A good vacation can reduce stress, improve productivity (upon your return,) and enable you to catch up on much-needed sleep. 

As the summer season starts winding down and you head out on those last-gasp trips, keep in mind the following to allow yourself to soak up the maximum benefits of chilling the eff out:

Be straight-up with your bosses and co-workers.

Communication is key to keeping yourself from worrying about how your colleagues will fare without you and what will or won’t get done. The week(s) before you leave, sit down with you manager and go over everything that needs to get knocked out before you become unavailable.

If the situation is still looking hairy a few days beforehand, be sure to communicate that and let your colleagues know where you’re at so you can come up with viable solutions. Letting unfinished tasks creep up on your co-workers while you're away isn't cool, and the more up-front you can be about it, the more peace of mind you'll have while you're away.

Stand by that OOO auto reply. 

Even if you’re not planning on responding to work emails while you’re away, the mere act of checking them can draw you back into work-brain in an instant. Especially if you’re the type for whom the red notification icons indicating unread emails is the digital equivalent of letting your dog’s poop sit indefinitely on your rug. 

If all your email accounts funnel into a single app on your smartphone or computer, consider removing your work account temporarily so those unreads can accumulate out of sight. If you absolutely must check once or twice to make sure nothing’s on fire, forcing yourself to log in manually via your email server’s web portal will hopefully quell that itch somewhat.

If you are planning on staying completely offline, though, it’s a nice courtesy to let your team know that ahead of time. It shouldn’t be this way, sure, but because we’ve created a culture in which we’re accessible (even when we’re supposedly not,) setting firm expectations and boundaries can help you minimize the encroachment of work brain.
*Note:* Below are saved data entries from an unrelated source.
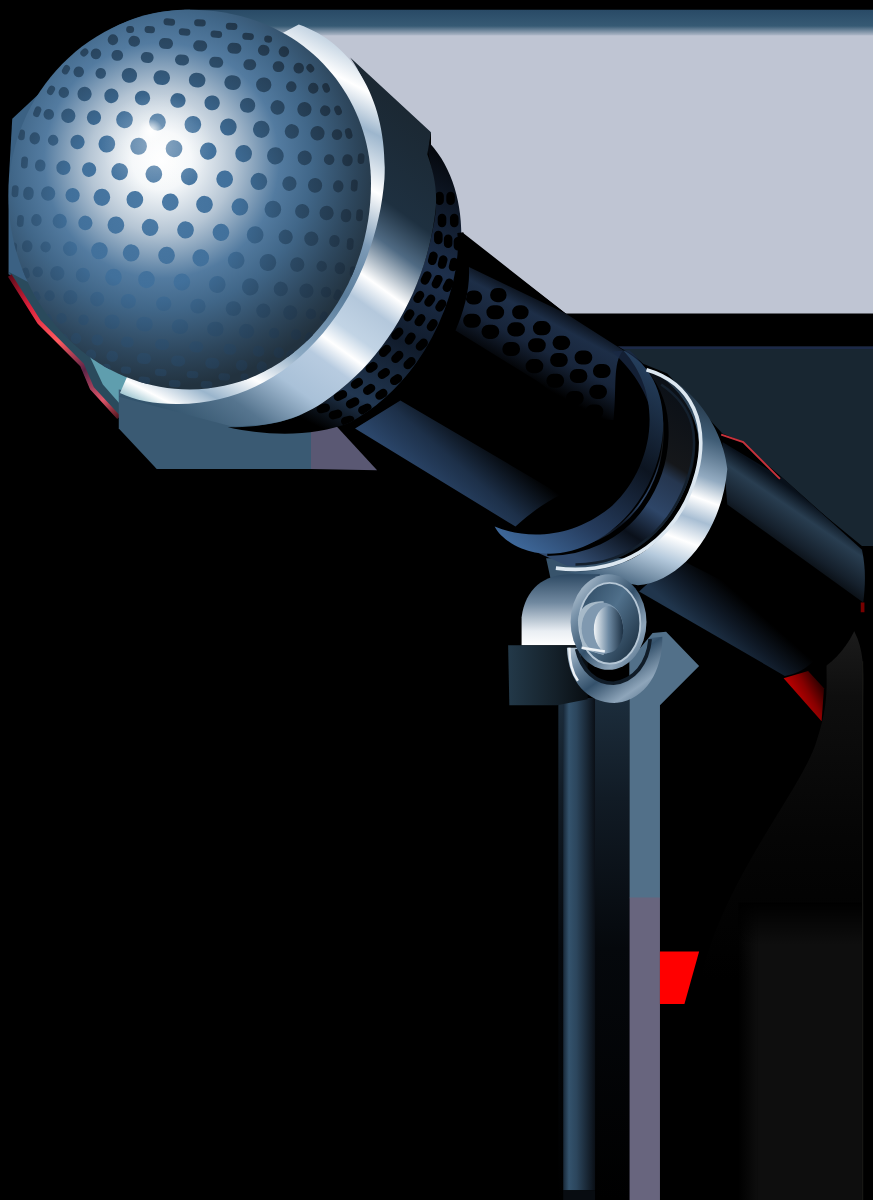
<!DOCTYPE html>
<html lang="en">
<head>
<meta charset="utf-8">
<title>Microphone on a stand</title>
<style>
:root{
  --black:#000;--night:#182631;--slate:#3a5a73;--blue:#527089;--mist:#bfc5d3;
  --plum:#68657e;--dusk:#5a5873;--red:#f00;--coal:#0e0e0e;
}
html,body{margin:0;background:var(--black);overflow:hidden}
.canvas{display:block;width:873px;height:1200px;background:var(--black)}
.dots{fill:none;stroke-linecap:round}
.near{stroke-width:13.500px}
.mid{stroke-width:11.500px}
.rim{stroke-width:8.500px}
.edge{stroke-width:5.500px}
</style>
</head>
<body>
<svg class="canvas" viewBox="0 0 713 980" preserveAspectRatio="none" role="img" aria-label="Chrome and black microphone on a stand">
<defs>
  <radialGradient id="ball-shade" gradientUnits="userSpaceOnUse" cx="132" cy="131" r="185">
    <stop offset="0" stop-color="#fff"/><stop offset=".13" stop-color="#f4f7f9"/><stop offset=".32" stop-color="#b5c5d4"/>
    <stop offset=".52" stop-color="#537ba0"/><stop offset=".66" stop-color="#416789"/><stop offset=".86" stop-color="#2d465c"/><stop offset="1" stop-color="#22323f"/>
  </radialGradient>
  <radialGradient id="hole-shade" gradientUnits="userSpaceOnUse" cx="-28" cy="0" r="170">
    <stop offset="0" stop-color="#4c7ba6"/><stop offset=".4" stop-color="#41709b"/><stop offset=".65" stop-color="#2e4f6d"/><stop offset="1" stop-color="#1d2e3e"/>
  </radialGradient>
  <radialGradient id="spark"><stop offset="0" stop-color="#fff"/><stop offset="1" stop-color="#fff" stop-opacity="0"/></radialGradient>
  <linearGradient id="top-strip" x2="0" y2="1"><stop offset="0" stop-color="#294a66"/><stop offset=".6" stop-color="#365a74"/><stop offset="1" stop-color="#bfc5d3"/></linearGradient>
  <linearGradient id="rim-chrome" gradientUnits="userSpaceOnUse" x1="270" y1="20" x2="110" y2="330">
    <stop offset="0" stop-color="#a9c0d5"/><stop offset=".1" stop-color="#fff"/><stop offset=".18" stop-color="#9db6cd"/><stop offset=".3" stop-color="#fff"/>
    <stop offset=".42" stop-color="#7d9bb7"/><stop offset=".55" stop-color="#5b7d9b"/><stop offset=".72" stop-color="#8aa8c2"/><stop offset=".82" stop-color="#fff"/><stop offset=".9" stop-color="#9ab5cc"/><stop offset=".96" stop-color="#fff"/><stop offset="1" stop-color="#8cbbc9"/>
  </linearGradient>
  <linearGradient id="collar-chrome" gradientUnits="userSpaceOnUse" x1="345" y1="100" x2="160" y2="355">
    <stop offset="0" stop-color="#1b2833"/><stop offset=".22" stop-color="#1e3040"/><stop offset=".31" stop-color="#4f6a83"/><stop offset=".41" stop-color="#fff"/>
    <stop offset=".47" stop-color="#b4c8dc"/><stop offset=".55" stop-color="#c2d4e5"/><stop offset=".6" stop-color="#fff"/><stop offset=".65" stop-color="#b7cbe0"/><stop offset=".75" stop-color="#a9c1d8"/><stop offset=".87" stop-color="#56758f"/><stop offset="1" stop-color="#33546d"/>
  </linearGradient>
  <linearGradient id="neck-shade" gradientUnits="userSpaceOnUse" x1="355" y1="120" x2="240" y2="350">
    <stop offset="0" stop-color="#04070c"/><stop offset=".35" stop-color="#1d2f4b"/><stop offset=".6" stop-color="#101b2b"/><stop offset=".82" stop-color="#213650"/><stop offset=".96" stop-color="#000"/>
  </linearGradient>
  <linearGradient id="grip-top" gradientUnits="userSpaceOnUse" x1="447" y1="243" x2="416" y2="302">
    <stop offset="0" stop-color="#05080d"/><stop offset=".25" stop-color="#1d2e47"/><stop offset=".6" stop-color="#172439"/><stop offset="1" stop-color="#000"/>
  </linearGradient>
  <linearGradient id="grip-low" gradientUnits="userSpaceOnUse" x1="345" y1="392" x2="392" y2="338">
    <stop offset="0" stop-color="#2b466a"/><stop offset=".4" stop-color="#1d3049"/><stop offset=".9" stop-color="#000"/>
  </linearGradient>
  <linearGradient id="ring-blue" gradientUnits="userSpaceOnUse" x1="535" y1="300" x2="430" y2="450">
    <stop offset="0" stop-color="#26405f"/><stop offset=".4" stop-color="#0c1420"/><stop offset=".75" stop-color="#253b5c"/><stop offset="1" stop-color="#3d6697"/>
  </linearGradient>
  <linearGradient id="band-blue" gradientUnits="userSpaceOnUse" x1="555" y1="320" x2="470" y2="455">
    <stop offset="0" stop-color="#0b1017"/><stop offset=".33" stop-color="#15171a"/><stop offset=".4" stop-color="#25364f"/><stop offset=".58" stop-color="#2e4668"/><stop offset=".75" stop-color="#0a101a"/><stop offset="1" stop-color="#30496c"/>
  </linearGradient>
  <linearGradient id="band-chrome" gradientUnits="userSpaceOnUse" x1="565" y1="315" x2="505" y2="480">
    <stop offset="0" stop-color="#1e2f3f"/><stop offset=".2" stop-color="#3f5c75"/><stop offset=".38" stop-color="#93abc1"/><stop offset=".48" stop-color="#fff"/><stop offset=".58" stop-color="#a8bed3"/><stop offset=".69" stop-color="#fff"/><stop offset=".8" stop-color="#b4c9dc"/><stop offset="1" stop-color="#3b5a75"/>
  </linearGradient>
  <linearGradient id="tail-top" gradientUnits="userSpaceOnUse" x1="662" y1="410" x2="632" y2="454">
    <stop offset="0" stop-color="#08101a"/><stop offset=".25" stop-color="#293e51"/><stop offset=".65" stop-color="#15202c"/><stop offset="1" stop-color="#000"/>
  </linearGradient>
  <linearGradient id="tail-low" gradientUnits="userSpaceOnUse" x1="572" y1="516" x2="604" y2="480">
    <stop offset="0" stop-color="#20354c"/><stop offset=".45" stop-color="#0f1926"/><stop offset=".9" stop-color="#000"/>
  </linearGradient>
  <linearGradient id="bracket" x2="0" y2="1"><stop offset="0" stop-color="#2d4963"/><stop offset=".4" stop-color="#7189a0"/><stop offset=".8" stop-color="#e9eef3"/><stop offset="1" stop-color="#fff"/></linearGradient>
  <linearGradient id="block"><stop offset="0" stop-color="#233949"/><stop offset=".6" stop-color="#142029"/><stop offset="1" stop-color="#080d11"/></linearGradient>
  <linearGradient id="knob" x2="1" y2="1"><stop offset="0" stop-color="#d8e2eb"/><stop offset=".25" stop-color="#7892a9"/><stop offset=".5" stop-color="#34516b"/><stop offset=".75" stop-color="#8ea5ba"/><stop offset="1" stop-color="#3c5b76"/></linearGradient>
  <linearGradient id="knob-face" x2="1" y2=".8"><stop offset="0" stop-color="#2a465f"/><stop offset=".5" stop-color="#50708b"/><stop offset="1" stop-color="#1d3143"/></linearGradient>
  <linearGradient id="bolt"><stop offset="0" stop-color="#f1f5f8"/><stop offset=".5" stop-color="#6f8ba4"/><stop offset="1" stop-color="#1c3043"/></linearGradient>
  <linearGradient id="pole"><stop offset="0" stop-color="#182838"/><stop offset=".18" stop-color="#34536d"/><stop offset=".42" stop-color="#2c465d"/><stop offset="1" stop-color="#0a0f16"/></linearGradient>
  <linearGradient id="pole-side" x2="0" y2="1"><stop offset="0" stop-color="#1c2d3c"/><stop offset=".2" stop-color="#111b25"/><stop offset=".5" stop-color="#05080c"/><stop offset="1" stop-color="#000"/></linearGradient>
  <linearGradient id="cable" x2="0" y2="1"><stop offset="0" stop-color="#1c1c1c"/><stop offset=".2" stop-color="#0e0e0e"/><stop offset=".6" stop-color="#050505"/><stop offset="1" stop-color="#000"/></linearGradient>
  <linearGradient id="panel-fade-x"><stop offset="0" stop-color="#0e0e0e" stop-opacity="0"/><stop offset="1" stop-color="#0e0e0e"/></linearGradient>
  <linearGradient id="panel-fade-y" x2="0" y2="1"><stop offset="0" stop-color="#000"/><stop offset="1" stop-color="#000" stop-opacity="0"/></linearGradient>
  <linearGradient id="red-fade" gradientUnits="userSpaceOnUse" x1="648" y1="572" x2="672" y2="558"><stop offset="0" stop-color="#c80000"/><stop offset=".5" stop-color="#860000"/><stop offset="1" stop-color="#200"/></linearGradient>
  <linearGradient id="red-edge" gradientUnits="userSpaceOnUse" x1="7" y1="224" x2="97" y2="345"><stop offset="0" stop-color="#5a0a18"/><stop offset=".2" stop-color="#d9203a"/><stop offset=".45" stop-color="#ff5a5f"/><stop offset=".66" stop-color="#5d2447"/><stop offset=".85" stop-color="#e0566a"/><stop offset="1" stop-color="#3a0a12"/></linearGradient>
  <path id="neck" d="M348 114C373 138 382 180 374 222C363 277 324 325 286 345C256 357 218 356 186 349C240 349 262 333 286 311C323 276 349 228 356 172C357 150 351 135 348 114Z"/>
  <path id="grip-panel" d="M383 218L462 256L509 286C500 296 504 318 501 343L478 342L440 312L372 270C379 254 384 236 383 218Z"/>
  <path id="ball" d="M7 160C7 75 75 8 155 8C245 8 303 75 303 150C303 240 240 318 155 318C72 318 7 245 7 160Z"/>
  <clipPath id="ball-clip"><use href="#ball"/></clipPath>
  <clipPath id="neck-clip"><use href="#neck"/></clipPath>
  <clipPath id="grip-clip"><use href="#grip-panel"/></clipPath>
  <g id="half-holes">
    <path class="near" d="M0 21h.1M-29 21h.1M29 21h.1M-57 21h.1M57 21h.1M-14 42h.1M14 42h.1M-43 42h.1M43 42h.1M-69 42h.1M69 42h.1M0 62h.1M-29 62h.1M29 62h.1M-56 62h.1M56 62h.1"/>
    <path class="mid" d="M-82 21h.1M82 21h.1M-103 21h.1M103 21h.1M-93 42h.1M93 42h.1M-81 62h.1M81 62h.1M-102 62h.1M102 62h.1M-14 80h1M14 80h1M-43 80h1M43 80h1M-68 80h.1M68 80h.1M-90 80h.1M90 80h.1M0 97h2M-29 97h2M29 97h2M-55 97h1M55 97h1"/>
    <path class="rim" d="M-122 21v1M122 21v1M-113 42h.1M113 42h.1M-128 42v1M128 42v1M-118 62h.1M118 62h.1M-107 80h.1M107 80h.1M-78 97h.1M78 97h.1M-96 97h.1M96 97h.1M-14 112h3M14 112h3M-42 112h2M42 112h2M-66 112h1M66 112h1M-83 112h.1M83 112h.1M0 124h3M-28 124h3M28 124h3M-53 124h1M53 124h1M-70 124h.1M70 124h.1"/>
    <path class="edge" d="M-135 21v4M135 21v4M-139 43v3M139 43v3M-128 62l1 3M128 62l-1 3M-118 80l1 2M118 80l-1 2M-107 97l1 2M107 97l-1 2M-93 112l1 1M93 112l-1 1M-14 134h4M12 134h4M-42 134h3M38 134h4M-57 133h1M56 133h1M-2 142h4M-27 141h4M24 141h4"/>
  </g>
</defs>

<g id="backdrop">
  <path fill="url(#top-strip)" d="M150 8H713V30H240Z"/>
  <path fill="var(--mist)" d="M230 29H713V256H462L376 190L352 125V109L285 60Z"/>
  <path fill="var(--night)" d="M497 283H713V446H704L637 391L605 360L590 354L545 305L510 291Z"/>
  <path fill="none" stroke="#1c2947" stroke-width="2" d="M497 284H713"/>
  <path fill="#3b6183" d="M10 97L84 28C105 14 128 8 155 8L180 30L40 240L7 224V150Z"/>
  <path fill="#2a4a5c" d="M7 222L32 264L66 299L74 318L97 341L120 314L60 250Z"/>
  <path fill="#5f9eae" d="M70 284L84 314L98 330L114 314L96 300Z"/>
  <path fill="none" stroke="url(#red-edge)" stroke-width="3.500" d="M8 225L32 263L67 298L75 317L97 341"/>
  <path fill="var(--slate)" d="M97 318V350L128 383H256V340Z"/>
  <path fill="var(--dusk)" d="M254 345H272L308 384L254 383Z"/>
</g>

<g id="cable-drop">
  <path fill="url(#cable)" d="M695 511C708 530 705 556 705 580V800H572C592 715 655 645 667 605C677 575 675 560 675 540Z"/>
  <path fill="url(#panel-fade-x)" d="M603 738H619V980H603Z"/>
  <path fill="var(--coal)" d="M618.500 738H705V980H618.500Z"/>
  <path fill="url(#panel-fade-y)" d="M603 737H705V772H603Z"/>
  <path fill="none" stroke="#171714" d="M704.500 540V980"/>
</g>

<g id="tail">
  <path fill="var(--black)" d="M588 355L606 362L640 391L705 449L706 492C697 530 672 556 640 553L518 485Z"/>
  <path fill="url(#tail-top)" d="M590 361L640 391L704 449C707 463 707 477 705 492L594 412Z"/>
  <path fill="url(#tail-low)" d="M522 483L552 455L680 520C668 540 655 550 641 552Z"/>
  <path fill="none" stroke="#c8323c" stroke-width="1.500" d="M589 355L607 361L637 391"/>
  <path fill="url(#red-fade)" d="M640 554L660 548L673 562L671 589Z"/>
  <path fill="#700" d="M703 492h3v8h-3z"/>
</g>

<path id="mount-plate" fill="#37536b" d="M446 456H512V474H450Z"/>

<g id="grip">
  <path fill="var(--black)" d="M378 190L462 256L510 286C540 300 548 340 535 380C515 435 470 460 420 432L286 350L340 300Z"/>
  <use href="#grip-panel" fill="url(#grip-top)"/>
  <g class="dots" clip-path="url(#grip-clip)" stroke="#000">
    <path class="mid" d="M386 243h2M406 241h2M384 262h3M403 255h3M424 255h2M399 271h3M420 269h3M441 268h3M416 285h3M437 282h3M457 280h3M435 299h3M455 294h3M475 292h3M452 311h3M471 307h3M490 303h3M468 325h3M487 320h3M484 336h3"/>
  </g>
  <path fill="#1a2a45" opacity=".75" d="M500 287L514 286C535 304 541 330 535 350C530 322 520 306 500 287Z"/>
  <path fill="url(#grip-low)" d="M290 350L327 327L458 404C445 410 432 420 421 430Z"/>
</g>

<g id="clamp-ring">
  <path fill="url(#band-blue)" d="M526 302C561 312 573 345 566 381C552 432 513 465 463 462L436 450C490 452 528 420 539 374C545 344 540 319 526 302Z"/>
  <path fill="none" stroke="#000" stroke-width="4" d="M527 304C552 333 548 380 525 413C506 440 476 452 447 452"/>
  <path fill="url(#ring-blue)" d="M509 286C544 304 549 349 533 388C513 437 463 463 426 448C417 444 408 438 404 430C430 441 468 440 500 413C533 382 544 325 509 286Z"/>
  <path fill="url(#band-chrome)" d="M530 302C555 306 590 342 594 383C590 432 558 475 521 478L462 467C520 470 556 434 570 385C577 350 560 317 530 302Z"/>
  <path fill="none" stroke="#dce7f0" stroke-width="3" d="M528 302C566 313 579 347 569 386C555 438 513 471 454 464"/>
  <path fill="none" stroke="#14202d" stroke-width="2" d="M540 314C568 333 571 358 563 386C550 430 516 461 470 461"/>
</g>

<g id="stand">
  <path fill="var(--blue)" d="M514 540L533 517L544 516L571 544L539 576V733.500H514Z"/>
  <path fill="var(--plum)" d="M514 733H539V980H514Z"/>
  <path fill="var(--red)" d="M539 777H571L559 820H539Z"/>
  <path fill="url(#pole-side)" d="M456 570H514V980H456Z"/>
  <path fill="url(#pole)" d="M460 570H486V972H460Z"/>
  <path fill="#080c11" d="M460 972H486V980H460Z"/>
  <path fill="url(#bracket)" d="M426 527V504C429 481 444 469 466 469H490V527Z"/>
  <path fill="url(#block)" d="M415 527H480V571L455 576H416Z"/>
  <path fill="url(#knob)" d="M463 529C464 558 481 575 504 574C527 571 541 549 541 520L531 521C529 544 519 557 502 558C486 557 474 546 473 529Z"/>
  <path fill="none" stroke="#101c28" stroke-width="3" d="M471 530C475 548 487 558 501 558C518 556 529 542 531 522"/>
  <ellipse cx="497" cy="508" rx="31" ry="39" fill="url(#knob)"/>
  <ellipse cx="498" cy="509" rx="25" ry="33" fill="url(#knob-face)" stroke="#b6c7d6" stroke-width="1.500"/>
  <path fill="#a7bac9" d="M472 507C473 495 481 491 493 491V535L476 530Z"/>
  <ellipse cx="492" cy="513" rx="17" ry="21" fill="#8099b0"/>
  <ellipse cx="497" cy="514" rx="12" ry="19" fill="url(#bolt)"/>
  <path fill="none" stroke="#eef3f7" stroke-width="2" d="M465 529C465 541 467 549 472 556M475 529L494 532"/>
</g>

<g id="head">
  <use href="#neck" fill="url(#neck-shade)"/>
  <g class="dots" clip-path="url(#neck-clip)" stroke="#000">
    <path stroke-width="7" d="M359 160v4M368 160v4M361 178v4M371 178v4M358 192v4M366 195v4M374 197v4M354 209l-1 4M362 212l-1 4M371 214l-1 4M349 225l-2 4M358 228l-2 4M367 231l-2 4M343 241l-2 3M352 244l-2 3M361 248l-2 3M335 256l-2 3M344 260l-2 3M354 264l-2 3M326 271l-3 3M336 275l-2 3M346 280l-3 3M316 285l-3 3M326 290l-3 3M336 295l-3 3M305 299l-3 2M315 304l-3 2M325 309l-3 2M293 312l-3 2M303 317l-3 2M313 321l-3 2M280 322l-4 2M290 328l-4 2M300 333l-4 2M266 333l-4 1M276 338l-4 1M286 343l-4 1"/>
  </g>
  <path fill="none" stroke="#000" stroke-width="5" d="M376 190C381 240 345 318 287 348"/>
  <path fill="url(#collar-chrome)" d="M286 47L352 108L349 126C355 143 358 158 355 177C348 231 319 286 278 318C255 337 232 349 188 348L97 324L105 315L145 326C235 325 300 240 309 155C312 115 306 75 286 47Z"/>
  <path fill="url(#rim-chrome)" d="M244 20C290 36 317 84 314 146C307 238 242 331 144 330C126 330 110 327 98 321L108 298L155 200L240 120L225 30Z"/>
  <use href="#ball" fill="url(#ball-shade)"/>
  <g clip-path="url(#ball-clip)">
    <g class="dots" stroke="url(#hole-shade)" transform="translate(153 166) rotate(4) scale(1 1.040)">
      <path class="near" d="M-14 0h.1M14 0h.1M-43 0h.1M43 0h.1M-70 0h.1M70 0h.1"/>
      <path class="mid" d="M-94 0h.1M94 0h.1M-114 0h.1M114 0h.1"/>
      <path class="rim" d="M-130 0v2M130 0v2"/>
      <path class="edge" d="M-141 -2v4M141 -2v4"/>
      <use href="#half-holes"/>
      <use href="#half-holes" transform="scale(1 -1)"/>
    </g>
    <ellipse cx="128" cy="118" rx="46" ry="42" fill="url(#spark)" opacity=".4"/>
    <circle cx="123" cy="107" r="10" fill="url(#spark)"/>
  </g>
</g>
</svg>
</body>
</html>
Remember who the vacation is for.

You, of course! But compounded on top of our reluctance to really leave our desks behind, is the pressure of social media and showing the world that you’re really, truly having the most #blessed vacation ever, and that you’re so #grateful for the sun, sand and how cute you look in the fifth attempt at capturing the perfect Boomerang of you sipping an umbrella drink. 

Shifting your vacation priorities from the experience it brings you, to the way the world is going to perceive your experience, distracts you from enjoying the time you worked so hard to earn. Which isn’t very logical. But it is easier said then done.

Ahead of leaving, take some time to acknowledge what you’re hoping to get out of your vacation and what you’ll need to achieve that. While you’re still in work mode, make yourself a list. You don’t necessarily need to hold yourself super accountable; this is not work; I repeat, this is not work.

But the mere act of identifying what you want to get out of your trip (which can absolutely be “do nothing but relax”) can help put you in the right mindset as you decide what you want your days to look like. Enjoy!

Words: Deena Drewis
Photo: Guille Faingold/GIPHY